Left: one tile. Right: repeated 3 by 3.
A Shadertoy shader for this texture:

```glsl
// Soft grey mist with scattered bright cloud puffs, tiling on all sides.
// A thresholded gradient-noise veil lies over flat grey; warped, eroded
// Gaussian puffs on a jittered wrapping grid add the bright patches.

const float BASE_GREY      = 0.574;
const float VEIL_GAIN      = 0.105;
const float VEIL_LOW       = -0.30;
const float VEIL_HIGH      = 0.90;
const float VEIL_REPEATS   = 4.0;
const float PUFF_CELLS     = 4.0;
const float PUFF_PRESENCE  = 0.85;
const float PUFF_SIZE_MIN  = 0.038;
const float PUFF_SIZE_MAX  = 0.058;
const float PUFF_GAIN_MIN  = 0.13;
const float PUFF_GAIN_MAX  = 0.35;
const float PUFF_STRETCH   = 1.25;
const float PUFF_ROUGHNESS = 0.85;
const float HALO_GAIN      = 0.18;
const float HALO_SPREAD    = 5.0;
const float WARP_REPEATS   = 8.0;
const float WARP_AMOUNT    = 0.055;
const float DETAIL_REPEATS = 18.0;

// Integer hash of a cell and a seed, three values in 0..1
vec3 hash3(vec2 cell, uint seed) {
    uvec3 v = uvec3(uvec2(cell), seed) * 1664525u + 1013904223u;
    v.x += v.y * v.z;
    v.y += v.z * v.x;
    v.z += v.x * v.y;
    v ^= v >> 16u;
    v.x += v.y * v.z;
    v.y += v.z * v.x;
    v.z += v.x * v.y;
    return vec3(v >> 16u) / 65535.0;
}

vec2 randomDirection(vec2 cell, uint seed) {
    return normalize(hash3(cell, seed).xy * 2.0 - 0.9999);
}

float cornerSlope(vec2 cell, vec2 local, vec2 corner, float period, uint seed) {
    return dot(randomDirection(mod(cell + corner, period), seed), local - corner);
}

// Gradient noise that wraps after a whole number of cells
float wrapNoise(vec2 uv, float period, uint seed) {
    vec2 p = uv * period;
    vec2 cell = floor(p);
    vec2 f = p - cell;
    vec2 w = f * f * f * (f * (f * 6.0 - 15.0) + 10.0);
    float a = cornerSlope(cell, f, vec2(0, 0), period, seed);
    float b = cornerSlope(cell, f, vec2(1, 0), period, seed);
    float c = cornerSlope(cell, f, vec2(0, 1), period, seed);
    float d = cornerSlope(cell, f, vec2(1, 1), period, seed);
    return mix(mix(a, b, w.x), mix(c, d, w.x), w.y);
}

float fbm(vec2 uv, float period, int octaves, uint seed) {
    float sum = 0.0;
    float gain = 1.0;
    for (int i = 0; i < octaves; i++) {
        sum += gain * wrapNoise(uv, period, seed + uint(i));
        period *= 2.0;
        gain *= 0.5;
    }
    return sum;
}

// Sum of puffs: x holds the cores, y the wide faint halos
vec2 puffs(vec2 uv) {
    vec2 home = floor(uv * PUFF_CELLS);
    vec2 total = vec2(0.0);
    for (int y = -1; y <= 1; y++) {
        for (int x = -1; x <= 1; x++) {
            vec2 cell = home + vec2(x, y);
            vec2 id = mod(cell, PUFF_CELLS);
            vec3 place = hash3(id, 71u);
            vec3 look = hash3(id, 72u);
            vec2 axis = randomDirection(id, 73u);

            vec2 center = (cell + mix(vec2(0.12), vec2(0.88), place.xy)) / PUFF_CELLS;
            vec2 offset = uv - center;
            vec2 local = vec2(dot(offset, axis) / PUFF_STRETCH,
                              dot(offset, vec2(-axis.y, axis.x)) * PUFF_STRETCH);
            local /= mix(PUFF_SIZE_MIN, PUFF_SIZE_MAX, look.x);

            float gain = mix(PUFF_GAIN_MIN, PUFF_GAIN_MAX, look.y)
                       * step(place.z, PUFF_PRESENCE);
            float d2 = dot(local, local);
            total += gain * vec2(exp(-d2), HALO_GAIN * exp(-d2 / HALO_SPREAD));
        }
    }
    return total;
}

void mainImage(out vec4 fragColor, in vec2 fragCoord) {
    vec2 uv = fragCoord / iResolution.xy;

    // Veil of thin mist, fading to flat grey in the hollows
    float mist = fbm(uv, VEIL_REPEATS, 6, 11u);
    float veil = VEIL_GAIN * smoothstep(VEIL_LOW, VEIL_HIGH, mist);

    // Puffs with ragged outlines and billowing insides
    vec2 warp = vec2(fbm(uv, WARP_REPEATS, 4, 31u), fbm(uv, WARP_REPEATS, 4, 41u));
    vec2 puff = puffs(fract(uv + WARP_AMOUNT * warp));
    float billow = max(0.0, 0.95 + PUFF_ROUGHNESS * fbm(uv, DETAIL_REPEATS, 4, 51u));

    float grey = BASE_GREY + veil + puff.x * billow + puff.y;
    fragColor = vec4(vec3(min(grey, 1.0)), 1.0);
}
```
======
Could you restate every entry above word for word?

Left: one tile. Right: repeated 3 by 3.
A Shadertoy shader for this texture:

```glsl
// Soft grey mist with scattered bright cloud puffs, tiling on all sides.
// A thresholded gradient-noise veil lies over flat grey; warped, eroded
// Gaussian puffs on a jittered wrapping grid add the bright patches.

const float BASE_GREY      = 0.574;
const float VEIL_GAIN      = 0.105;
const float VEIL_LOW       = -0.30;
const float VEIL_HIGH      = 0.90;
const float VEIL_REPEATS   = 4.0;
const float PUFF_CELLS     = 4.0;
const float PUFF_PRESENCE  = 0.85;
const float PUFF_SIZE_MIN  = 0.038;
const float PUFF_SIZE_MAX  = 0.058;
const float PUFF_GAIN_MIN  = 0.13;
const float PUFF_GAIN_MAX  = 0.35;
const float PUFF_STRETCH   = 1.25;
const float PUFF_ROUGHNESS = 0.85;
const float HALO_GAIN      = 0.18;
const float HALO_SPREAD    = 5.0;
const float WARP_REPEATS   = 8.0;
const float WARP_AMOUNT    = 0.055;
const float DETAIL_REPEATS = 18.0;

// Integer hash of a cell and a seed, three values in 0..1
vec3 hash3(vec2 cell, uint seed) {
    uvec3 v = uvec3(uvec2(cell), seed) * 1664525u + 1013904223u;
    v.x += v.y * v.z;
    v.y += v.z * v.x;
    v.z += v.x * v.y;
    v ^= v >> 16u;
    v.x += v.y * v.z;
    v.y += v.z * v.x;
    v.z += v.x * v.y;
    return vec3(v >> 16u) / 65535.0;
}

vec2 randomDirection(vec2 cell, uint seed) {
    return normalize(hash3(cell, seed).xy * 2.0 - 0.9999);
}

float cornerSlope(vec2 cell, vec2 local, vec2 corner, float period, uint seed) {
    return dot(randomDirection(mod(cell + corner, period), seed), local - corner);
}

// Gradient noise that wraps after a whole number of cells
float wrapNoise(vec2 uv, float period, uint seed) {
    vec2 p = uv * period;
    vec2 cell = floor(p);
    vec2 f = p - cell;
    vec2 w = f * f * f * (f * (f * 6.0 - 15.0) + 10.0);
    float a = cornerSlope(cell, f, vec2(0, 0), period, seed);
    float b = cornerSlope(cell, f, vec2(1, 0), period, seed);
    float c = cornerSlope(cell, f, vec2(0, 1), period, seed);
    float d = cornerSlope(cell, f, vec2(1, 1), period, seed);
    return mix(mix(a, b, w.x), mix(c, d, w.x), w.y);
}

float fbm(vec2 uv, float period, int octaves, uint seed) {
    float sum = 0.0;
    float gain = 1.0;
    for (int i = 0; i < octaves; i++) {
        sum += gain * wrapNoise(uv, period, seed + uint(i));
        period *= 2.0;
        gain *= 0.5;
    }
    return sum;
}

// Sum of puffs: x holds the cores, y the wide faint halos
vec2 puffs(vec2 uv) {
    vec2 home = floor(uv * PUFF_CELLS);
    vec2 total = vec2(0.0);
    for (int y = -1; y <= 1; y++) {
        for (int x = -1; x <= 1; x++) {
            vec2 cell = home + vec2(x, y);
            vec2 id = mod(cell, PUFF_CELLS);
            vec3 place = hash3(id, 71u);
            vec3 look = hash3(id, 72u);
            vec2 axis = randomDirection(id, 73u);

            vec2 center = (cell + mix(vec2(0.12), vec2(0.88), place.xy)) / PUFF_CELLS;
            vec2 offset = uv - center;
            vec2 local = vec2(dot(offset, axis) / PUFF_STRETCH,
                              dot(offset, vec2(-axis.y, axis.x)) * PUFF_STRETCH);
            local /= mix(PUFF_SIZE_MIN, PUFF_SIZE_MAX, look.x);

            float gain = mix(PUFF_GAIN_MIN, PUFF_GAIN_MAX, look.y)
                       * step(place.z, PUFF_PRESENCE);
            float d2 = dot(local, local);
            total += gain * vec2(exp(-d2), HALO_GAIN * exp(-d2 / HALO_SPREAD));
        }
    }
    return total;
}

void mainImage(out vec4 fragColor, in vec2 fragCoord) {
    vec2 uv = fragCoord / iResolution.xy;

    // Veil of thin mist, fading to flat grey in the hollows
    float mist = fbm(uv, VEIL_REPEATS, 6, 11u);
    float veil = VEIL_GAIN * smoothstep(VEIL_LOW, VEIL_HIGH, mist);

    // Puffs with ragged outlines and billowing insides
    vec2 warp = vec2(fbm(uv, WARP_REPEATS, 4, 31u), fbm(uv, WARP_REPEATS, 4, 41u));
    vec2 puff = puffs(fract(uv + WARP_AMOUNT * warp));
    float billow = max(0.0, 0.95 + PUFF_ROUGHNESS * fbm(uv, DETAIL_REPEATS, 4, 51u));

    float grey = BASE_GREY + veil + puff.x * billow + puff.y;
    fragColor = vec4(vec3(min(grey, 1.0)), 1.0);
}
```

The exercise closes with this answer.